Here is a transcript of the March 6 Late Show exchange aired early on March 7:
12:14 AM ET
TOM BROKAW: This is a very dangerous game that he's [Vladimir Putin] playing because he's taunting the west, Europe and the United States, at the same time saying, "I'm going do what I want to do."
DAVID LETTERMAN: And people are saying this is because of the negotiations, or the unilateral negotiations regarding Syria, when he stepped in looking for weapons of mass destruction and getting rid of the nuclear – whatever he was going do, and Obama had to sort of acquiesce that because it was not a bad idea. So now he [Putin] feels like he can get away with this. Is that part of it?
BROKAW: Well, I think that's pretty astute. I don't know for sure what was in his [Putin's] mind, but the fact is that when chemical weapons were used in Syria and they were discovered, I didn't think it was President Obama's finest moment. He said there's a red line, then he kept moving that sucker, as they say, you know, all over Syria. And at one point, President Putin comes in, puts in an editorial op/ed page piece in the New York Times about, "We're back." Then he sends – he's got very skilled diplomats here at the United Nations and running the foreign ministry – he gets them involved. So I think he might have taken the measure of President Obama and said, "I may be able to test this guy." I don't know that for sure, David, but it has that appearance.
LETTERMAN: And is there now some question as to how many, how much, what percentage of these weapons in fact have been taken out of Syria or do we know that they have been transferred?
BROKAW: Well, we know that some have been taken out but we don't know how many.
LETTERMAN: We don't know how many. And what will happen? Will he [Putin] – he's not going to give Crimea – he's going to take it over, he's not going to give it back, is he?
BROKAW: He's not going to give it back.
LETTERMAN: So what do we do? Just sit around and hope for the best?
BROKAW: Well, the President today announced some sanctions, but I must say, even in the White House they must think they're pretty weak. You know, it's about visas, and if you have money here you can't get it out of here. That doesn't have much of an impact, frankly, on the Russian economy. A lot of people believe that you just better get used to the idea that there are going to be Russian troops in Crimea for some time. And that they will be protecting the Russian population and their interests there in Ukraine and Crimea will be divided to some point.
The people in Ukraine look across the border and they see the Poles and the Romanians and the others who are doing business with the west living much better than they are. And they say, "Well, we want to do business – that's what we want to be a part of." He [Putin] doesn't want to let them out of his sphere of influence.
LETTERMAN: Is it true that the thought remains in all of these former Soviet states that for a certain generation they like the way things were better when it was all taken care of than leaving it to chance of democracy and capitalism?
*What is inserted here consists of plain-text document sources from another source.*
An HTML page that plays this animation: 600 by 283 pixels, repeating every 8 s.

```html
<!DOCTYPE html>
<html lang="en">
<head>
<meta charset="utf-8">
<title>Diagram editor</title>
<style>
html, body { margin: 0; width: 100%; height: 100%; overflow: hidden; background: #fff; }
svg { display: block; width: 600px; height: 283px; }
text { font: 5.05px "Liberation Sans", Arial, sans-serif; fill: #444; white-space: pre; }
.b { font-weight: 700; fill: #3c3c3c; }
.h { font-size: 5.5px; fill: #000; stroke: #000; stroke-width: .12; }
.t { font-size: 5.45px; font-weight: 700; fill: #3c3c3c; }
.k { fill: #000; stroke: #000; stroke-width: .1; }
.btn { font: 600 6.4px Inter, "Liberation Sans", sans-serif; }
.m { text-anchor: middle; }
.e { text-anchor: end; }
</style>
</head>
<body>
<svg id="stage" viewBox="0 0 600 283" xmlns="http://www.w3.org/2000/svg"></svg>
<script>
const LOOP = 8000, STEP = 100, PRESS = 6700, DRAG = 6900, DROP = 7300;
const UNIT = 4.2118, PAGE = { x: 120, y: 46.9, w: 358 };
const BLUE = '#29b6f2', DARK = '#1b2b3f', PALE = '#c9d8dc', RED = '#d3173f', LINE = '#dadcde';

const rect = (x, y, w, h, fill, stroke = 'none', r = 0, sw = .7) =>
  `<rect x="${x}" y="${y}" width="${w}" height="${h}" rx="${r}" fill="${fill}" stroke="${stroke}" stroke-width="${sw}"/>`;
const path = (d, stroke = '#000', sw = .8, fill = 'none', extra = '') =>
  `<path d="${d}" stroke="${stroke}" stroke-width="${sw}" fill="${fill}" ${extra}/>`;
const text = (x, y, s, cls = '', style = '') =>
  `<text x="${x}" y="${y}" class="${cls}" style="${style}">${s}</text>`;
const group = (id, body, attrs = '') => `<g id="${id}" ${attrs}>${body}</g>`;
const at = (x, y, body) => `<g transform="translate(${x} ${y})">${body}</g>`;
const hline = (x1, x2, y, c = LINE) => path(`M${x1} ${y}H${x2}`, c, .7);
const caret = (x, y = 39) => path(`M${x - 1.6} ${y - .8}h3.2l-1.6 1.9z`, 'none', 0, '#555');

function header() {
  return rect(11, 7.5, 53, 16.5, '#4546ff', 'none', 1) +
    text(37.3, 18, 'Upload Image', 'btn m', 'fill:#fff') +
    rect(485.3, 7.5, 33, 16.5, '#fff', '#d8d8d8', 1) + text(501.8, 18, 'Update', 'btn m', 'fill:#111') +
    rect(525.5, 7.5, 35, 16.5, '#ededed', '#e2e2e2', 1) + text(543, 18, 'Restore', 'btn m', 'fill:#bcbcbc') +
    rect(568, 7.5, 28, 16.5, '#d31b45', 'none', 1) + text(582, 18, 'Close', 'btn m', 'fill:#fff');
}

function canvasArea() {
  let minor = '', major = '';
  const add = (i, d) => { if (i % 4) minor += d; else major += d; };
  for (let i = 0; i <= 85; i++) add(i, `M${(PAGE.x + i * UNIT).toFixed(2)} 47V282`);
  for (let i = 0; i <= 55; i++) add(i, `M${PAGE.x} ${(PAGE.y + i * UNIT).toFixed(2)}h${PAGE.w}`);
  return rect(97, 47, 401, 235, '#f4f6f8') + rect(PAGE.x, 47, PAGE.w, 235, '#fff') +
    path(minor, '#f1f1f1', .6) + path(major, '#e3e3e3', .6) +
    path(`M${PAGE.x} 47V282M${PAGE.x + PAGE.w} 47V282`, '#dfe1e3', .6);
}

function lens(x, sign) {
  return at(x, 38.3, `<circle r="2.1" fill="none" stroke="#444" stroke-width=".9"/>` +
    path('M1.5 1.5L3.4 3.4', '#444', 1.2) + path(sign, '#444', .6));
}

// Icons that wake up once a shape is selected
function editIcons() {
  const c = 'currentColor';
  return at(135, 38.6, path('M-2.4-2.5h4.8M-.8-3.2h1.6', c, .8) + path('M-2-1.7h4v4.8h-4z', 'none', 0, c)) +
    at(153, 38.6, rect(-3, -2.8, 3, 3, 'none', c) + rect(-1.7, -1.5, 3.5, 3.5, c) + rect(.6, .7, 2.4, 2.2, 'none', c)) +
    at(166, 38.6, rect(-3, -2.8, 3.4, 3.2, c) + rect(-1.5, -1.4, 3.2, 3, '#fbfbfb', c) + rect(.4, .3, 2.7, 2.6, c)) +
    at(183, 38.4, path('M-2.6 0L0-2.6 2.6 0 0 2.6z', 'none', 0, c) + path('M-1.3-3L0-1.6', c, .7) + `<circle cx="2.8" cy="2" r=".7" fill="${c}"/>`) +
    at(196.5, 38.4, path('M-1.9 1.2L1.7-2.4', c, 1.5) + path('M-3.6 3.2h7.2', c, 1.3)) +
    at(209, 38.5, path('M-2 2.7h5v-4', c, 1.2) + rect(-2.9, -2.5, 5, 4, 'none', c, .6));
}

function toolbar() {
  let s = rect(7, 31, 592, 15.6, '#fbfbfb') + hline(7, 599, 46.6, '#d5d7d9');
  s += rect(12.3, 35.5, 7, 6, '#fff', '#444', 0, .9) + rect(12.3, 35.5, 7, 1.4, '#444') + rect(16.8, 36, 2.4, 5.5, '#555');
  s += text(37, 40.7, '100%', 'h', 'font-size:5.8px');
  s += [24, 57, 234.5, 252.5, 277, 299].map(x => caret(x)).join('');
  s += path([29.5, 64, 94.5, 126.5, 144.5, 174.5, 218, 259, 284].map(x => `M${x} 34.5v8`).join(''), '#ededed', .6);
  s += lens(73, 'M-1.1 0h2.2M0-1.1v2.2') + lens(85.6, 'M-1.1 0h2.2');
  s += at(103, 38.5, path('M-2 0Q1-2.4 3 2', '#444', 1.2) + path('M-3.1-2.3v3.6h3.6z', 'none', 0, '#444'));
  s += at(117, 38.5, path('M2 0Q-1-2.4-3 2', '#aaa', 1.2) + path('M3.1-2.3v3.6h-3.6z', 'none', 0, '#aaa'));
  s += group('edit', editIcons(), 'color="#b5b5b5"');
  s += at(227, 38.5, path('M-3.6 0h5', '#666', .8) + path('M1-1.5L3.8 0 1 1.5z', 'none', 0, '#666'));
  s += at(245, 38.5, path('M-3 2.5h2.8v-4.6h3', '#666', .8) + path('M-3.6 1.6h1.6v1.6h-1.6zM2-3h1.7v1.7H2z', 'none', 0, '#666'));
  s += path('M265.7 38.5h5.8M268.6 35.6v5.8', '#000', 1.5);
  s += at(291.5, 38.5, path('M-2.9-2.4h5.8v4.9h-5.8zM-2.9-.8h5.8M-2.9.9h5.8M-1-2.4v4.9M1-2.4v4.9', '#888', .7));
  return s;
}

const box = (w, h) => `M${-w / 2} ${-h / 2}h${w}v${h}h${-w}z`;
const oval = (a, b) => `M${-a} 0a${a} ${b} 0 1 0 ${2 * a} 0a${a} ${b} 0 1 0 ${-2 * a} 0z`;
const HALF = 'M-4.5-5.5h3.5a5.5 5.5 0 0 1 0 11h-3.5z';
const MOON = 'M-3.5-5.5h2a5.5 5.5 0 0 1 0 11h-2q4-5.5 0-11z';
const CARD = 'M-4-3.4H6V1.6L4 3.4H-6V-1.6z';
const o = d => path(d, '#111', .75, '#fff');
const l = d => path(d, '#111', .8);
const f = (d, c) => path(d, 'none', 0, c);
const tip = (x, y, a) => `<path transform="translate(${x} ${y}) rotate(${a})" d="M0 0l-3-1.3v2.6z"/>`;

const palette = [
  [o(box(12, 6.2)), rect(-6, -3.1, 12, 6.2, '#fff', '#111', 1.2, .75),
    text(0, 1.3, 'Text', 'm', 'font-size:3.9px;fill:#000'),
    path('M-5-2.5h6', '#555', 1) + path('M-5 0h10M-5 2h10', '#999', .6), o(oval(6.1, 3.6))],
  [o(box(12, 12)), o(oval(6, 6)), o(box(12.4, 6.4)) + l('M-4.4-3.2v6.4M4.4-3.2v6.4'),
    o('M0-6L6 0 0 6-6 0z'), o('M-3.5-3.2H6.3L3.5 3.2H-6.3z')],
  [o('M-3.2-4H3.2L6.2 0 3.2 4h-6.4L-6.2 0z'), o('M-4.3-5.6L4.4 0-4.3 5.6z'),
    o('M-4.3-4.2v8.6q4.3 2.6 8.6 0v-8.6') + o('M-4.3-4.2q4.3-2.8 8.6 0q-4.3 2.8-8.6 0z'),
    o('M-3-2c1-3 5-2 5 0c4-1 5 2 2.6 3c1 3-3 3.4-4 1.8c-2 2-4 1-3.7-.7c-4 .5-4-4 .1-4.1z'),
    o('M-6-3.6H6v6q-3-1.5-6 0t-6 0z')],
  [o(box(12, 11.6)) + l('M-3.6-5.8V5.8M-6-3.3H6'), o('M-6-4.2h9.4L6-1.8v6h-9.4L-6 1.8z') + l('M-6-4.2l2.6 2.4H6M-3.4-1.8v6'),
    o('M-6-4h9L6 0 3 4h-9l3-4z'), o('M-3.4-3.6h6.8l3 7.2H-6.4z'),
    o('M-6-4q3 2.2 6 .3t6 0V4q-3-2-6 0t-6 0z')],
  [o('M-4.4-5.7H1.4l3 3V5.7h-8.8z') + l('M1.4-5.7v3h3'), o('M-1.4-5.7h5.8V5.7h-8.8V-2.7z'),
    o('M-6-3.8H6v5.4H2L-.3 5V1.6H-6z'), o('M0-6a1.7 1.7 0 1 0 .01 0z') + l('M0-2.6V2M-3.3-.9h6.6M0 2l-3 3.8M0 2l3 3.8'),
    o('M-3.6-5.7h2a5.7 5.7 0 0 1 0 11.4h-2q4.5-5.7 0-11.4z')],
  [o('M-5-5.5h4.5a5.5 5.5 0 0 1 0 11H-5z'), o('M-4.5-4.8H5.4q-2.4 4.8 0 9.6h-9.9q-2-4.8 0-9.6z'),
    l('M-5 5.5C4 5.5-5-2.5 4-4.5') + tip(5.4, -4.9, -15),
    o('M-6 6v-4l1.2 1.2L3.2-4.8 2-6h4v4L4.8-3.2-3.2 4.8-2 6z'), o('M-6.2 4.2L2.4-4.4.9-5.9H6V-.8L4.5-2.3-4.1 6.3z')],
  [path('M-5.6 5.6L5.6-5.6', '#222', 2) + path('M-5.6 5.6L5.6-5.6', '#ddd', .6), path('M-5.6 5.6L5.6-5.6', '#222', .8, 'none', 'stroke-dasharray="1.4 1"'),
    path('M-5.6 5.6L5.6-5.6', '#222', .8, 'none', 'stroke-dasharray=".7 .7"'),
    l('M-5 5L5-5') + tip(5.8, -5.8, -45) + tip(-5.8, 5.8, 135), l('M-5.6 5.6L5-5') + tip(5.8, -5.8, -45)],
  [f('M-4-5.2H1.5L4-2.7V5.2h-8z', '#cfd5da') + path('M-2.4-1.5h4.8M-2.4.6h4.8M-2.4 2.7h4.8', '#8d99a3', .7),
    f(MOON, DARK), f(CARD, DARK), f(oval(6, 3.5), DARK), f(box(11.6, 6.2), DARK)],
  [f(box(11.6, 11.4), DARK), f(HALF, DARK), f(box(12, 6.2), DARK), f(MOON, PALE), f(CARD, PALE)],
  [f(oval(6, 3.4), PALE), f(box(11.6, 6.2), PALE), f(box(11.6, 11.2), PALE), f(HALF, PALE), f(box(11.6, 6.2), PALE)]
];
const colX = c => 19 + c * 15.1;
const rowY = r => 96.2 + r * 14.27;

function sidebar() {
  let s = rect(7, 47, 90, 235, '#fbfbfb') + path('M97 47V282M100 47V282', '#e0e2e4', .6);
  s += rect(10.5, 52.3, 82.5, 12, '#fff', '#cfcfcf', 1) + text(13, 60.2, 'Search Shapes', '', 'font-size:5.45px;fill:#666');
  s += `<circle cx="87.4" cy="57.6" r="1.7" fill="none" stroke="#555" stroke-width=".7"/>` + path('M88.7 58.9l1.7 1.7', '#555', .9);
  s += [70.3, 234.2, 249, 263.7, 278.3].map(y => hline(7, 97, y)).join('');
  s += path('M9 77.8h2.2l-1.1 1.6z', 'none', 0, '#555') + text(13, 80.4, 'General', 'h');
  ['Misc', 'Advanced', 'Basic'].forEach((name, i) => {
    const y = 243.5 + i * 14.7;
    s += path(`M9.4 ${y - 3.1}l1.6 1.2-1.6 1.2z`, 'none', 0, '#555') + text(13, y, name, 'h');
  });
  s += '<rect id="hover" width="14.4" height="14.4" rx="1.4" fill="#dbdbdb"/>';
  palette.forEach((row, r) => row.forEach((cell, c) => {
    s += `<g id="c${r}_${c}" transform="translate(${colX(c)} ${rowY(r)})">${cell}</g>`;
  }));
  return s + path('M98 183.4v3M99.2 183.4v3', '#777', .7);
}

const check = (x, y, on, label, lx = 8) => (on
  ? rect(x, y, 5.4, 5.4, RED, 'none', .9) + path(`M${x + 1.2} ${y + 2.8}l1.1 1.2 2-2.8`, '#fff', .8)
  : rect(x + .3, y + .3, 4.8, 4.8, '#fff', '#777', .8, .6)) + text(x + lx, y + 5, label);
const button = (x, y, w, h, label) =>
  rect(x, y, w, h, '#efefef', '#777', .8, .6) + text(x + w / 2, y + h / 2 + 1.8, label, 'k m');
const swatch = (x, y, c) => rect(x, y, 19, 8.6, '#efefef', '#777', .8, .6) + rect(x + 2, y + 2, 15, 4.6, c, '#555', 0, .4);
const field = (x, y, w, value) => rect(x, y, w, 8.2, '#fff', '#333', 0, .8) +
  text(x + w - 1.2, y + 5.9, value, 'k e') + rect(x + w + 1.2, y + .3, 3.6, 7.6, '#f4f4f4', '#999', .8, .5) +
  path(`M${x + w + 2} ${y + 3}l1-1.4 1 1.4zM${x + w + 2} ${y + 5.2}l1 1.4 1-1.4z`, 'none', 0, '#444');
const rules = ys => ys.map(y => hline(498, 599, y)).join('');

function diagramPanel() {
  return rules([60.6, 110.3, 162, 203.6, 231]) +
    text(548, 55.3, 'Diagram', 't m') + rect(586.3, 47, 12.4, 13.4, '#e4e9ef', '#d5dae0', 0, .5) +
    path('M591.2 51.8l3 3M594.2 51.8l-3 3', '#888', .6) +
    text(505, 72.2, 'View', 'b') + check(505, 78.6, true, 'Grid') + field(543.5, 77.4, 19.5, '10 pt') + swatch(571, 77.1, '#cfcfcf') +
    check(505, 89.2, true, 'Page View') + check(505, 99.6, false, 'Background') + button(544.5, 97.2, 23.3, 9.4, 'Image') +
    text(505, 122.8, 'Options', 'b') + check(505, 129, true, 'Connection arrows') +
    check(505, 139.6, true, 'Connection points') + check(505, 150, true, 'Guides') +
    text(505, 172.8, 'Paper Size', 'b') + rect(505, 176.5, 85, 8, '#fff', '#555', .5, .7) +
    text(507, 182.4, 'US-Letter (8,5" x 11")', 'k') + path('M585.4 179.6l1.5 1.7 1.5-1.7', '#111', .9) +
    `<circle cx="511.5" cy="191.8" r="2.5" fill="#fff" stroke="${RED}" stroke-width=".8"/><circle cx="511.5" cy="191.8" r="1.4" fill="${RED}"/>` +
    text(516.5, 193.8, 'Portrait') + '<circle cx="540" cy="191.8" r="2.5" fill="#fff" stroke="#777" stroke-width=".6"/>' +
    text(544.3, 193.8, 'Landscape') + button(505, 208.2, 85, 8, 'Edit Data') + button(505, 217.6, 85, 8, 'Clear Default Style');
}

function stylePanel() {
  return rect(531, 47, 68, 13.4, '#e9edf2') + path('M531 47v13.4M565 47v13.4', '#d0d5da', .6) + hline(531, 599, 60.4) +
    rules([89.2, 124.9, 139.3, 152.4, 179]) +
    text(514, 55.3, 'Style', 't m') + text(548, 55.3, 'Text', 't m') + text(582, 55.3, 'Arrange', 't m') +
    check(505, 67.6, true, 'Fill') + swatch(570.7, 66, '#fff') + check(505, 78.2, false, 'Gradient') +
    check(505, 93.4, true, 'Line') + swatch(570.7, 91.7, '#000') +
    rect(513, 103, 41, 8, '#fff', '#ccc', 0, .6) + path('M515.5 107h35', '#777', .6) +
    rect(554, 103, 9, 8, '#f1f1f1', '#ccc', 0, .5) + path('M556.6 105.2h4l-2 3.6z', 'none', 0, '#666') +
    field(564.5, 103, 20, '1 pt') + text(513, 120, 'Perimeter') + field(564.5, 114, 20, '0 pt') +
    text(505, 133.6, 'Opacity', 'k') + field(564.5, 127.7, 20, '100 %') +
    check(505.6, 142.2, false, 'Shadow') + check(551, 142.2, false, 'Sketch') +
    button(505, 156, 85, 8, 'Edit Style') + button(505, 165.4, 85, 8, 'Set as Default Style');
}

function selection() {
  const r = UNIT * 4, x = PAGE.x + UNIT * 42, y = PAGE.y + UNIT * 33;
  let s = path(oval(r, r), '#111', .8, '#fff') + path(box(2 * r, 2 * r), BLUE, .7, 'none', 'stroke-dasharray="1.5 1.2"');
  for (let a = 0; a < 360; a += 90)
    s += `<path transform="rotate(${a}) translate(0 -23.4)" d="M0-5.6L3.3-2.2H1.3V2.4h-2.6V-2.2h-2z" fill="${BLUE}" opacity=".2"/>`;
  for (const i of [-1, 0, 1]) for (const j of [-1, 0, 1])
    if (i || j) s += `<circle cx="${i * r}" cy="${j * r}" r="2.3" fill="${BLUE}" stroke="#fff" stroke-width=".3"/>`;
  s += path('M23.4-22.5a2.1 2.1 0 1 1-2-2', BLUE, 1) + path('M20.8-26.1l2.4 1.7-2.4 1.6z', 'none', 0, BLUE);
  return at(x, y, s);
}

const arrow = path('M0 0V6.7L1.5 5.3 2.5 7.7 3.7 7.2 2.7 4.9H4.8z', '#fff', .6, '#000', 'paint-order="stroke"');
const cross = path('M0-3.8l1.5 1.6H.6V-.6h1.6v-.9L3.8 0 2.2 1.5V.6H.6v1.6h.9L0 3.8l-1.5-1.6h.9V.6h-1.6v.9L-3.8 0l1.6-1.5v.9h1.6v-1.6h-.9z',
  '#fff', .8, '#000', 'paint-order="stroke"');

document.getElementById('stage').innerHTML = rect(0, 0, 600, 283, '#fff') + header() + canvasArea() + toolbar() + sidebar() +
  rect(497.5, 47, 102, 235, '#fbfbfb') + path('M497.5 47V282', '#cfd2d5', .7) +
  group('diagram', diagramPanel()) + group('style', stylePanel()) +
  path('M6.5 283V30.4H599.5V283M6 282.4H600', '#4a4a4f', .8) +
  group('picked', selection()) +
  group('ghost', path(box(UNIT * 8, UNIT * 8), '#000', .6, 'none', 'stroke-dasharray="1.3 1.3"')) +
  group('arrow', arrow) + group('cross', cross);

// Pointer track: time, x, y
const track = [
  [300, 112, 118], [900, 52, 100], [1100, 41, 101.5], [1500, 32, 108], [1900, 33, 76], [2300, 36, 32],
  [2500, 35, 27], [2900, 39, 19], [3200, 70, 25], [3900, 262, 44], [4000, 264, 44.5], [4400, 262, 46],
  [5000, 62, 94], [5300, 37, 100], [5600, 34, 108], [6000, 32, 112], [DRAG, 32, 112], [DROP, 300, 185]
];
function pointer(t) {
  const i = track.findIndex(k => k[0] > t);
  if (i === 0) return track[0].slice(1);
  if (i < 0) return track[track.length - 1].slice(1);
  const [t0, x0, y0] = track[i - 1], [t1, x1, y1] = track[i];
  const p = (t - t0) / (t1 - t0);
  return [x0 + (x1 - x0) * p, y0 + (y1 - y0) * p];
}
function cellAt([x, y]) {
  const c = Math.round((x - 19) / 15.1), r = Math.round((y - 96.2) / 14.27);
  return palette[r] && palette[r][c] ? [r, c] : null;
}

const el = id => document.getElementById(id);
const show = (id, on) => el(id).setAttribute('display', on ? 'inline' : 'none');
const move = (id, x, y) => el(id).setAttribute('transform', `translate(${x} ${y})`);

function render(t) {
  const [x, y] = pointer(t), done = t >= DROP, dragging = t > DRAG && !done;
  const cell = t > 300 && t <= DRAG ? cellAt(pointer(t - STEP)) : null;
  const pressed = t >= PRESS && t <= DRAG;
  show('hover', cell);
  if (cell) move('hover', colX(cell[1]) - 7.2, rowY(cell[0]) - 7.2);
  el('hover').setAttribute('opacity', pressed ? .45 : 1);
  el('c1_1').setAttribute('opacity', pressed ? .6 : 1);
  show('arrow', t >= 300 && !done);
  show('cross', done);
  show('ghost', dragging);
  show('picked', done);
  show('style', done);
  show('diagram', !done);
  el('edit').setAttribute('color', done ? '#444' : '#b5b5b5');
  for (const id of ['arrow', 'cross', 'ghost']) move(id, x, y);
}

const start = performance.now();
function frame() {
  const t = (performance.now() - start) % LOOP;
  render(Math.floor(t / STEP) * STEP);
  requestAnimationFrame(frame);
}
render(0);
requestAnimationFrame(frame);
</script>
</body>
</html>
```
BROKAW: Yeah, a lot of them do. I mean, Gorbachev, who I think will be treated very well by the long reach of history, is an anti-hero in his own country. They hated what he did because they used to get a check every week and know that they were going to have a house and some food.
The oligarches don't feel that way. There's a small knot around Gorbachev – I mean around Putin – who've gotten fabulously rich. I mean, unbelievably rich. They own coastlines in Italy and France and they've got big investments in this country. They're really doing well. But it doesn't permeate the rest of the country. And so those folks who are out there living at the bottom of the food chain are saying, "You know, it was kind of better the other way."